["Fourth Quarter," p. 141, 1912 edition]
No other version of The Chimes: A Goblin Story of Some Bells That Rang An Old Year Out and a New Year In (1844) has the precise equivalent for this scene. However, John Leech's final illustration, The New Year's Dance, does show Trotty thoroughly enjoying his daughter's wedding dance, made doubly sweet by his knowledge of what very different future might have attended her. And Harry Furniss's final illustration of Trotty's dreaming a thoroughly happy ending, Trotty's Dream, likewise contains the drummer, the dancing Lilian, and Mrs. Chickenstalker dancing with Toby Veck, the community dance signifying the restoration of harmony and the community's celebration of fertility, Dickens's defiance of the Malthusian principle of prolonged abstinence ("moral restraint") as a means of checking the rampant growth of the proletarian population.

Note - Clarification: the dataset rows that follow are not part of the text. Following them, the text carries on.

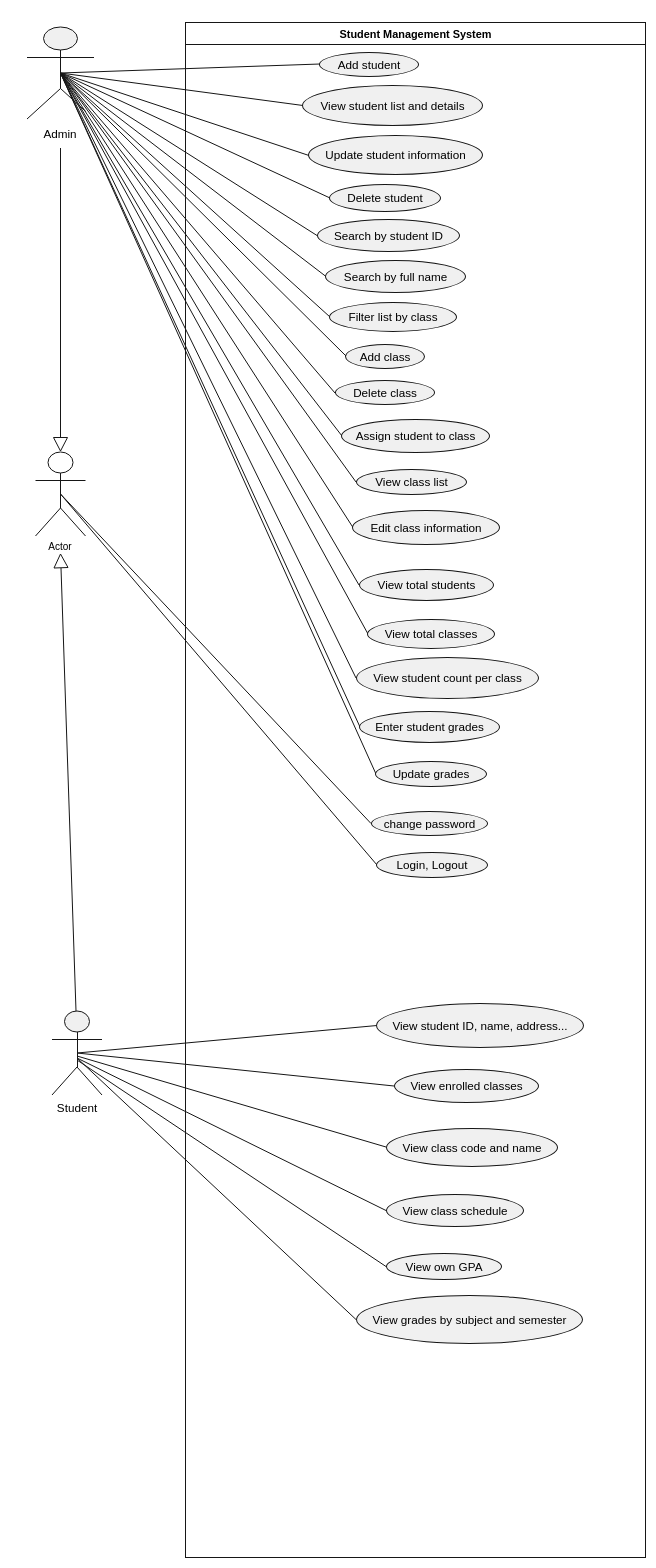
<!DOCTYPE html>
<html lang="en">
<head>
<meta charset="utf-8">
<title>Student Management System – use case diagram</title>
<style>
:root {
  --paper: #ffffff;
  --ink: #000000;
  --line: #161616;
  --fill: #f0f0f0;
}
* { box-sizing: border-box; }
html, body { margin: 0; background: var(--paper); }
.diagram {
  position: relative;
  width: 656px;
  height: 1568px;
  overflow: hidden;
  background: var(--paper);
  color: var(--ink);
  font: 11.7px/14px "Liberation Sans", Arial, Helvetica, sans-serif;
}
.system {
  position: absolute;
  left: 185px; top: 22px;
  width: 461px; height: 1536px;
  border: 1px solid var(--line);
}
.system h1 {
  display: flex;
  align-items: center;
  justify-content: center;
  height: 22px;
  margin: 0;
  border-bottom: 1px solid var(--line);
  font-size: 10.9px;
  font-weight: 700;
}
.connectors {
  position: absolute;
  left: 0; top: 0;
  fill: none;
  stroke: var(--line);
  stroke-width: 1;
}
.head { fill: var(--fill); }
.open { fill: var(--paper); }
.use-cases { list-style: none; margin: 0; padding: 0; }
.use-cases li {
  position: absolute;
  left: var(--x); top: var(--y);
  width: var(--w); height: var(--h);
  display: flex;
  align-items: center;
  justify-content: center;
  border: 1px solid var(--line);
  border-radius: 50%;
  background: var(--fill);
  white-space: nowrap;
}
.actor-name {
  position: absolute;
  width: 80px;
  margin: 0;
  text-align: center;
}
.actor-name.admin { left: 20px; top: 127px; }
.actor-name.base { left: 20px; top: 540px; font-size: 10px; }
.actor-name.student { left: 37px; top: 1101px; }
</style>
</head>
<body>
<main class="diagram">
  <section class="system"><h1>Student Management System</h1></section>

  <svg class="connectors" width="656" height="1568" viewBox="0 0 656 1568" aria-hidden="true">
    <g id="admin-actor">
      <ellipse class="head" cx="60.5" cy="38.5" rx="17" ry="11.5"/>
      <path d="M60.5 50V88.5M27 57.5H94M27 119L60.5 88.5L94 119" clip-path="url(#admin-clip)"/>
    </g>
    <clipPath id="admin-clip"><path d="M20 45H100V88H88V105H20V125H20Z M20 88H60V125H20Z M60 88H86V112H60Z"/></clipPath>
    <g id="base-actor">
      <ellipse class="open" cx="60.5" cy="462.5" rx="12.5" ry="10.5"/>
      <path d="M60.5 473V508M35.5 480.5H85.5M35.5 536L60.5 508L85.5 536"/>
    </g>
    <g id="student-actor">
      <ellipse class="head" cx="77" cy="1021.5" rx="12.5" ry="10.5"/>
      <path d="M77.5 1032V1067M52 1039.5H102M52 1095L77 1067L102 1095"/>
    </g>
    <g id="generalizations">
      <path d="M60.5 148V437M76 1011L61 568"/>
      <path class="open" d="M53.5 437.5H67.5L60.5 451ZM54 568L68 567.5L60.5 554Z"/>
    </g>
    <g id="admin-links">
      <path d="M60.5 73L320 64M60.5 73L303 105.5M60.5 73L309 155.5M60.5 73L330 198M60.5 73L317 235.5M60.5 73L326 276.5"/>
      <path d="M60.5 73L330 317M60.5 73L346 356M60.5 73L335 393M60.5 73L342 436M60.5 73L356 482M60.5 73L353 527.5"/>
      <path d="M60.5 73L359 585M60.5 73L368 634M60.5 73L356 678M60.5 73L360 727M60.5 73L376 774"/>
    </g>
    <path id="base-links" d="M60.5 494L371 823.5M60.5 494L377 865"/>
    <path id="student-links" d="M77 1053L377 1025.5M77 1053L394 1086M77 1056L386 1147M77 1058L386 1210.5M77 1060L386 1266.5M77 1058L356 1319.5"/>
  </svg>

  <p class="actor-name admin">Admin</p>
  <p class="actor-name base">Actor</p>
  <p class="actor-name student">Student</p>

  <ul class="use-cases">
    <li style="--x:319px;--y:52px;--w:100px;--h:25px">Add student</li>
    <li style="--x:302px;--y:85px;--w:181px;--h:41px">View student list and details</li>
    <li style="--x:308px;--y:135px;--w:175px;--h:40px">Update student information</li>
    <li style="--x:329px;--y:184px;--w:112px;--h:28px">Delete student</li>
    <li style="--x:317px;--y:219px;--w:143px;--h:33px">Search by student ID</li>
    <li style="--x:325px;--y:260px;--w:141px;--h:33px">Search by full name</li>
    <li style="--x:329px;--y:302px;--w:128px;--h:30px">Filter list by class</li>
    <li style="--x:345px;--y:344px;--w:80px;--h:25px">Add class</li>
    <li style="--x:335px;--y:380px;--w:100px;--h:25px">Delete class</li>
    <li style="--x:341px;--y:419px;--w:149px;--h:34px">Assign student to class</li>
    <li style="--x:356px;--y:469px;--w:111px;--h:26px">View class list</li>
    <li style="--x:352px;--y:510px;--w:148px;--h:35px">Edit class information</li>
    <li style="--x:359px;--y:569px;--w:135px;--h:32px">View total students</li>
    <li style="--x:367px;--y:619px;--w:128px;--h:30px">View total classes</li>
    <li style="--x:356px;--y:657px;--w:183px;--h:42px">View student count per class</li>
    <li style="--x:359px;--y:711px;--w:141px;--h:32px">Enter student grades</li>
    <li style="--x:375px;--y:761px;--w:112px;--h:26px">Update grades</li>
    <li style="--x:371px;--y:811px;--w:117px;--h:25px">change password</li>
    <li style="--x:376px;--y:852px;--w:112px;--h:26px">Login, Logout</li>
    <li style="--x:376px;--y:1003px;--w:208px;--h:45px">View student ID, name, address...</li>
    <li style="--x:394px;--y:1069px;--w:145px;--h:34px">View enrolled classes</li>
    <li style="--x:386px;--y:1128px;--w:172px;--h:39px">View class code and name</li>
    <li style="--x:386px;--y:1194px;--w:138px;--h:33px">View class schedule</li>
    <li style="--x:386px;--y:1253px;--w:116px;--h:27px">View own GPA</li>
    <li style="--x:356px;--y:1295px;--w:227px;--h:49px">View grades by subject and semester</li>
  </ul>
</main>
</body>
</html>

Thus, Trotty's Malthusian dream has made Dickens's argument against the contention of Malthus and the Benthamites that the only hope for humanity against the cataclysmic rise in population that was inevitable was delayed procreation amongst the masses — otherwise, humanity would increase exponentially, its sources of sustenance only arithmetically (the thesis of the Reverend Thomas Malthus's Essay on the Principle of Population, 1798), in the second edition of which (1803) he posited the solution of delaying marriages as long as possible among the lower orders.
Illustrations from the first edition (1844) and the Charles Dickens Library Edition (1910)

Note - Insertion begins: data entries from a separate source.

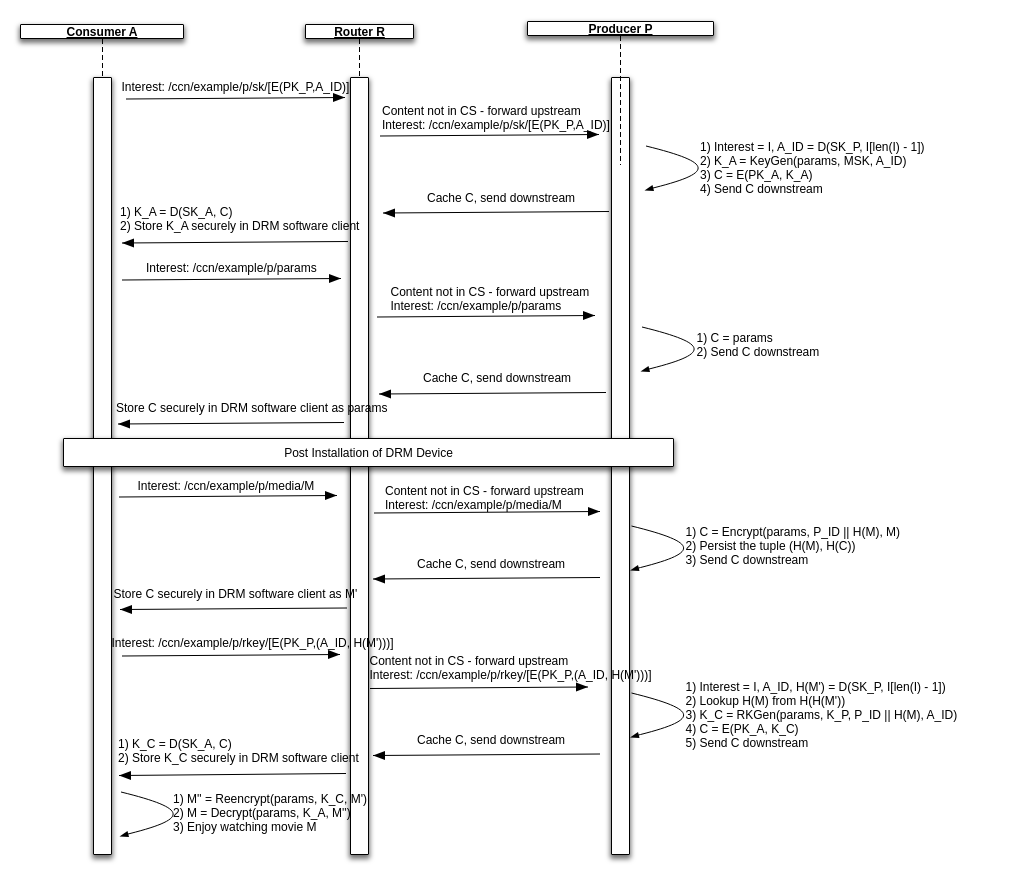
<!DOCTYPE html>
<html lang="en">
<head>
<meta charset="utf-8">
<title>Content protection sequence diagram</title>
<style>
:root { --ink: #000; --paper: #fff; --shadow: rgba(0, 0, 0, .55); }
* { box-sizing: border-box; margin: 0; padding: 0; }
body { width: 1025px; height: 875px; overflow: hidden; background: var(--paper); }
.diagram {
  position: relative; width: 1025px; height: 875px; overflow: hidden;
  background: var(--paper); color: var(--ink);
  font: 12px/14px "Liberation Sans", Arial, sans-serif;
}
.participant, .lifeline, .phase, .message, .connectors { position: absolute; }
.participant, .lifeline, .phase {
  left: var(--x); top: var(--y); width: var(--w); height: var(--h);
  background: var(--paper); border: 1px solid var(--ink); border-radius: 1px;
  box-shadow: 0 3px 5px 1px var(--shadow);
}
.participant, .phase { display: flex; align-items: center; justify-content: center; white-space: nowrap; }
.participant { --h: 15px; font-size: 12px; font-weight: bold; text-decoration: underline; }
.lifeline { --y: 77px; --w: 19px; --h: 778px; }
.phase { font-weight: normal; }
.connectors { left: 0; top: 0; fill: none; stroke: var(--ink); stroke-width: 1; }
.stem { stroke-dasharray: 5 3; }
.arrows line { marker-end: url(#head); }
.head { fill: var(--ink); stroke: none; }
.message { left: var(--x); top: var(--y); white-space: pre; }
</style>
</head>
<body>
<main class="diagram">
  <div class="lifeline" style="--x:93px"></div>
  <div class="lifeline" style="--x:350px"></div>
  <div class="lifeline" style="--x:611px"></div>

  <h2 class="participant" style="--x:20px;--y:24px;--w:164px">Consumer A</h2>
  <h2 class="participant" style="--x:305px;--y:24px;--w:109px">Router R</h2>
  <h2 class="participant" style="--x:527px;--y:21px;--w:187px">Producer P</h2>

  <div class="phase" style="--x:63px;--y:438px;--w:611px;--h:29px">Post Installation of DRM Device</div>

  <svg class="connectors" width="1025" height="875" viewBox="0 0 1025 875" aria-hidden="true">
    <defs>
      <marker id="head" markerUnits="userSpaceOnUse" markerWidth="12" markerHeight="10" refX="12" refY="5" orient="auto">
        <path class="head" d="M0 0.5 L12 5 L0 9.5 Z"/>
      </marker>
      <g id="self-call">
        <path d="M646 146 C715 163 715 173 649 189"/>
        <path class="head" d="M644.5 190.5 L652.5 185 L654 191 Z"/>
      </g>
    </defs>
    <g class="stem">
      <line x1="102.5" y1="39" x2="102.5" y2="77"/>
      <line x1="359.5" y1="39" x2="359.5" y2="77"/>
      <line x1="620.5" y1="36" x2="620.5" y2="165"/>
    </g>
    <g class="arrows">
      <line x1="126" y1="99" x2="345" y2="97.5"/>
      <line x1="380" y1="136" x2="599" y2="134.5"/>
      <line x1="609" y1="211.5" x2="383" y2="213"/>
      <line x1="348" y1="241.5" x2="122" y2="243"/>
      <line x1="122" y1="280" x2="341" y2="278.5"/>
      <line x1="377" y1="317" x2="595" y2="315.5"/>
      <line x1="606" y1="392.5" x2="379" y2="394"/>
      <line x1="344" y1="422.5" x2="118" y2="424"/>
      <line x1="119" y1="497" x2="337" y2="495.5"/>
      <line x1="374" y1="513" x2="600" y2="511.5"/>
      <line x1="600" y1="577.5" x2="373" y2="579"/>
      <line x1="347" y1="608" x2="120" y2="609.5"/>
      <line x1="122" y1="656" x2="340" y2="654.5"/>
      <line x1="370" y1="688.5" x2="588" y2="687"/>
      <line x1="600" y1="754" x2="373" y2="755.5"/>
      <line x1="346" y1="773.5" x2="119" y2="775.5"/>
    </g>
    <use href="#self-call"/>
    <use href="#self-call" x="-4" y="181"/>
    <use href="#self-call" x="-14.5" y="380"/>
    <use href="#self-call" x="-14.5" y="547"/>
    <use href="#self-call" x="-525" y="646"/>
  </svg>

  <p class="message" style="--x:121.5px;--y:80px">Interest: /ccn/example/p/sk/[E(PK_P,A_ID)]</p>
  <p class="message" style="--x:382px;--y:104px">Content not in CS - forward upstream
Interest: /ccn/example/p/sk/[E(PK_P,A_ID)]</p>
  <p class="message" style="--x:700px;--y:140px">1) Interest = I, A_ID = D(SK_P, I[len(I) - 1])
2) K_A = KeyGen(params, MSK, A_ID)
3) C = E(PK_A, K_A)
4) Send C downstream</p>
  <p class="message" style="--x:427px;--y:191px">Cache C, send downstream</p>
  <p class="message" style="--x:120px;--y:205px">1) K_A = D(SK_A, C)
2) Store K_A securely in DRM software client</p>

  <p class="message" style="--x:146px;--y:261px">Interest: /ccn/example/p/params</p>
  <p class="message" style="--x:390.5px;--y:285px">Content not in CS - forward upstream
Interest: /ccn/example/p/params</p>
  <p class="message" style="--x:696.5px;--y:331px">1) C = params
2) Send C downstream</p>
  <p class="message" style="--x:423px;--y:371px">Cache C, send downstream</p>
  <p class="message" style="--x:116px;--y:401px">Store C securely in DRM software client as params</p>

  <p class="message" style="--x:137.5px;--y:479px">Interest: /ccn/example/p/media/M</p>
  <p class="message" style="--x:385px;--y:484px">Content not in CS - forward upstream
Interest: /ccn/example/p/media/M</p>
  <p class="message" style="--x:685.5px;--y:525px">1) C = Encrypt(params, P_ID || H(M), M)
2) Persist the tuple (H(M), H(C))
3) Send C downstream</p>
  <p class="message" style="--x:417px;--y:557px">Cache C, send downstream</p>
  <p class="message" style="--x:113.5px;--y:587px">Store C securely in DRM software client as M'</p>

  <p class="message" style="--x:111.5px;--y:636px">Interest: /ccn/example/p/rkey/[E(PK_P,(A_ID, H(M')))]</p>
  <p class="message" style="--x:369.5px;--y:654px">Content not in CS - forward upstream
Interest: /ccn/example/p/rkey/[E(PK_P,(A_ID, H(M')))]</p>
  <p class="message" style="--x:685.5px;--y:680px">1) Interest = I, A_ID, H(M') = D(SK_P, I[len(I) - 1])
2) Lookup H(M) from H(H(M'))
3) K_C = RKGen(params, K_P, P_ID || H(M), A_ID)
4) C = E(PK_A, K_C)
5) Send C downstream</p>
  <p class="message" style="--x:417px;--y:733px">Cache C, send downstream</p>
  <p class="message" style="--x:118px;--y:737px">1) K_C = D(SK_A, C)
2) Store K_C securely in DRM software client</p>
  <p class="message" style="--x:173px;--y:792px">1) M'' = Reencrypt(params, K_C, M')
2) M = Decrypt(params, K_A, M'')
3) Enjoy watching movie M</p>
</main>
</body>
</html>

Left: John Leech's scene of Meg's wedding celebration, The New Year's Dance. Right: Harry Furniss's study of Trotty's dreaming of his daughter, her fiance, and himself in happier circumstances, Trotty's Dream. [Click on images to enlarge them.]
Dickens, Charles. The Chimes. Introduction by Clement Shorter. Illustrated by Charles Green. The Pears' Centenary Edition. London: A & F Pears, [?1912].
Dickens, Charles. The Chimes: A Goblin Story of Some Bells That Rang An Old Year Out and a New Year In. Illustrated by John Leech, Richard Doyle, Clarkson Stanfield, and Daniel Maclise. London: Bradbury and Evans, 1844.
Dickens, Charles. The Chimes: A Goblin Story of Some Bells That Rang An Old Year Out and a New Year In. Illustrated by John Leech, Richard Doyle, Clarkson Stanfield, and Daniel Maclise. (1844). Rpt. in Charles Dickens's Christmas Books, ed. Michael Slater. Hardmondsworth: Penguin, 1971, rpt. 1978. Pp. 137-252.
Dickens, Charles. Christmas Books. Illustrated by Fred Barnard. The Household Edition. London: Chapman and Hall, 1878.
Dickens, Charles. Christmas Books. Illustrated byHarry Furniss. The Charles Dickens Library Edition. London: Educational Book, 1910.
_____. Christmas Stories. Illustrated by E. A. Abbey. The Household Edition. New York: Harper and Brothers, 1876.
Last modified 16 April 2015